Electronic Arts (NASDAQ:ERTS) has a history of making smart acquisitions and creating best-selling franchises out of successful titles. Its purchase of Medal of Honor maker DreamWorks Interactive in 2000 has led to millions of sales from the game and its sequels. Origin, bought in 1993, ultimately provided EA with Ultima Online -- one of the first subscription-based games -- whose seventh anniversary edition was released this year.

EA's acquisition of Criterion Software on Wednesday, however, is not so much about obtaining a new game that will fly off the shelves. The highlight of the purchase is RenderWare, Criterion's development tool for creating games. RenderWare is a piece of middleware -- it provides a framework that standardizes the game development process and allows rapid prototyping over multiple platforms (all three major consoles and the PC).

RenderWare is widely used in the industry. Its user list is a veritable who's who of the gaming industry, with companies like Activision (NASDAQ:ATVI), Sony (NYSE:SNE), and THQ (NASDAQ:THQI). Criterion estimates that a quarter of the console titles in development today use RenderWare technology.

EA's competitors will understandably be apprehensive about this deal. Having to license RenderWare from EA would smart, but it is the least of their concerns. The acquisition allows EA to combine RenderWare with its own in-house tools, cutting production costs and reducing time to market. In an industry where production costs for top titles are in the millions and release schedules are a joke (Activision's upcoming Doom III was originally scheduled for release two years ago), access to Criterion's crown intellectual property will be a strong advantage.

While the move will benefit EA immediately, this acquisition will pay off the most in the future. Criterion is already working on the next incarnation of RenderWare, which will work with the next generation of consoles planned for 2005 and 2006. Being able to train developers on the new software early will give EA a tremendous head start.

With upcoming titles Madden NFL 2005 and The Sims 2 having tremendous pre-order sales, and technology for high-speed development when the next-generation consoles are released, EA's future both short term and long term continues to look bright.

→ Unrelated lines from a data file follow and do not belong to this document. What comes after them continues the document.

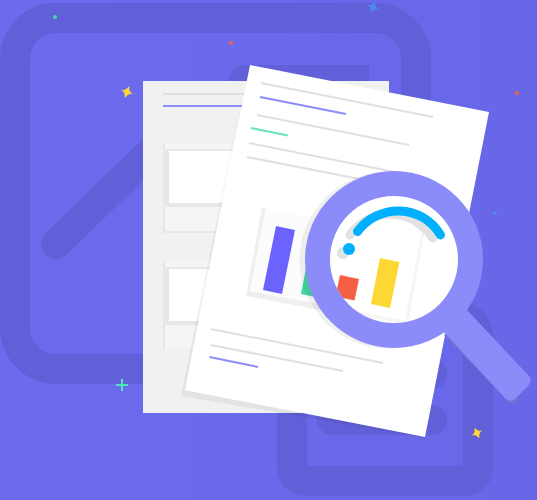
<!DOCTYPE html>
<html lang="en">
<head>
<meta charset="utf-8">
<title>Report analysis illustration</title>
<style>
:root {
  --bg: #6a69ea;
  --motif: #6160d8;
  --sheet-back: #f1f1f1;
  --sheet: #ffffff;
  --rule: #e0e0e0;
  --accent: #8c8bfa;
  --violet: #6c63ff;
  --green: #43d6a0;
  --mint: #69e3bd;
  --red: #f55f44;
  --yellow: #fdd835;
  --sky: #00b0ff;
  --blue: #4d8af0;
}
html, body { margin: 0; height: 100%; overflow: hidden; background: var(--bg); }
svg { display: block; width: 537px; height: 500px; }
.motif { fill: none; stroke: var(--motif); stroke-width: 30; stroke-linecap: round; stroke-linejoin: round; }
.rule { stroke: var(--rule); stroke-width: 2; }
.rule-accent { stroke: var(--accent); stroke-width: 2; }
.rule-mint { stroke: var(--mint); stroke-width: 2; }
.arc { fill: none; stroke-width: 9; stroke-linecap: round; }
</style>
</head>
<body>
<svg viewBox="0 0 537 500" role="img" aria-label="Report pages with a bar chart under a magnifying glass">
  <defs>
    <linearGradient id="backdrop" x1="0" y1="0" x2="1" y2="0">
      <stop offset="0" stop-color="#6c6bee"/>
      <stop offset="1" stop-color="#6867e8"/>
    </linearGradient>
    <path id="sparkle" d="M0-5.500Q1-1 4.500 0Q1 1 0 5.500Q-1 1-4.500 0Q-1-1 0-5.500Z"/>
    <clipPath id="lens-area"><circle cx="394" cy="259.500" r="64"/></clipPath>
    <clipPath id="front-area"><path d="M250 65L489 112L425 437L185 390Z"/></clipPath>
    <g id="chart-bars">
      <path fill="var(--violet)" d="M276 226L295 230L282 294L263 290Z"/>
      <path fill="var(--green)" d="M308 258L327 262L320 298L301 294Z"/>
      <path fill="var(--red)" d="M340 275L359 279L354.500 300.500L335.500 296.500Z"/>
      <path fill="var(--yellow)" d="M380 258L399.500 262L390 308L371 304Z"/>
    </g>
  </defs>

  <rect id="background" width="537" height="500" fill="url(#backdrop)"/>

  <g id="background-motifs">
    <rect class="motif" x="15" y="18" width="401" height="351" rx="41"/>
    <path class="motif" d="M56 244L156 147"/>
    <path fill="var(--motif)" d="M245 65H369V96H245A15 15 0 0 1 245 65Z"/>
    <path class="motif" d="M292 400V466Q292 481 307 481H463Q478 481 478 466V336Q478 322 462 316"/>
    <path class="motif" d="M332 420H432M400 374H432"/>
  </g>

  <g id="back-sheet">
    <rect x="143" y="81" width="246" height="332" fill="var(--sheet-back)"/>
    <path class="rule" d="M163 94H300"/>
    <path class="rule-accent" d="M163 106H300"/>
    <g id="table-block">
      <rect x="163" y="143" width="100" height="90" fill="#e7e7e7"/>
      <rect x="165" y="143" width="100" height="6" fill="#f5f5f5"/>
      <rect x="165" y="207" width="100" height="24" fill="#f5f5f5"/>
      <rect x="169" y="151" width="100" height="52" fill="var(--sheet)"/>
    </g>
    <use href="#table-block" y="118"/>
    <rect x="160" y="349" width="90" height="4" fill="var(--sheet-back)"/>
  </g>

  <g id="front-sheet">
    <path fill="#000" opacity=".06" d="M245 82L185 390L425 437L424 438L181 396Z"/>
    <path fill="var(--sheet)" d="M250 65L489 112L425 437L185 390Z"/>
    <g clip-path="url(#front-area)">
      <path class="rule" d="M261 83L433 117M257 115L409 145M249 143L420 177M247 157L380 183"/>
      <path class="rule-accent" d="M260 97L346 114"/>
      <path class="rule-mint" d="M251 128L288 135.500"/>
      <path class="rule" d="M211 329L383 363M211 345L343 371"/>
      <path class="rule-accent" d="M209.500 357L258 367"/>
      <path fill="#efefef" d="M262 207L266 208L250 291L414 322L415 328L246 296Z"/>
      <path fill="#fcfcfc" d="M266 208L428 240L414 322L250 291Z"/>
      <use href="#chart-bars"/>
    </g>
  </g>

  <g id="magnifier">
    <circle cx="388" cy="260" r="76" fill="none" stroke="#000" stroke-opacity=".06" stroke-width="25"/>
    <path fill="#7372cf" d="M444 335L511 404Q516 403 519 399L456 325Z"/>
    <path fill="var(--accent)" d="M442 330L466 309L529 376Q533 381 528 386L515 399Q510 403 505 398Z"/>
    <circle cx="394" cy="259.500" r="66" fill="var(--sheet)"/>
    <g clip-path="url(#lens-area)">
      <path fill="#f5f5f5" d="M325 305L405 321L422 232L424 233L408 324L325 309Z"/>
      <use href="#chart-bars"/>
      <path class="arc" stroke="#e2e2e2" d="M350 235C369 209 409 205 433 238"/>
      <circle cx="343" cy="253" r="6" fill="#e2e2e2"/>
      <path class="arc" stroke="var(--sky)" d="M357.500 231.500C379 203 422 204 440.500 235"/>
      <circle cx="349" cy="249" r="6" fill="var(--sky)"/>
    </g>
    <path fill="var(--accent)" fill-rule="evenodd" d="M305 259.500a89 88.500 0 1 0 178 0a89 88.500 0 1 0-178 0ZM330 259.500a64 63.500 0 1 1 128 0a64 63.500 0 1 1-128 0Z"/>
  </g>

  <g id="confetti">
    <circle cx="55" cy="17" r="2" fill="var(--green)"/>
    <circle cx="231" cy="43" r="2" fill="var(--red)"/>
    <circle cx="517" cy="93" r="2" fill="var(--red)"/>
    <circle cx="495" cy="213" r="2" fill="var(--blue)"/>
    <use href="#sparkle" transform="translate(127 92) rotate(20)" fill="var(--yellow)" stroke="var(--yellow)"/>
    <use href="#sparkle" transform="translate(373 7) rotate(20)" fill="var(--blue)" stroke="var(--blue)"/>
    <use href="#sparkle" transform="translate(477 433) rotate(-25) scale(.9)" fill="var(--yellow)" stroke="var(--yellow)"/>
    <path d="M116 385H128M122 379V391" stroke="#4ee6b8" stroke-width="2"/>
  </g>
</svg>
</body>
</html>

Both Electronic Arts and Activision are Motley Fool Stock Advisor recommendations. Subscribe today with a six-month money-back guarantee.

Fool contributor Tim Goh does not own any stake in the companies mentioned.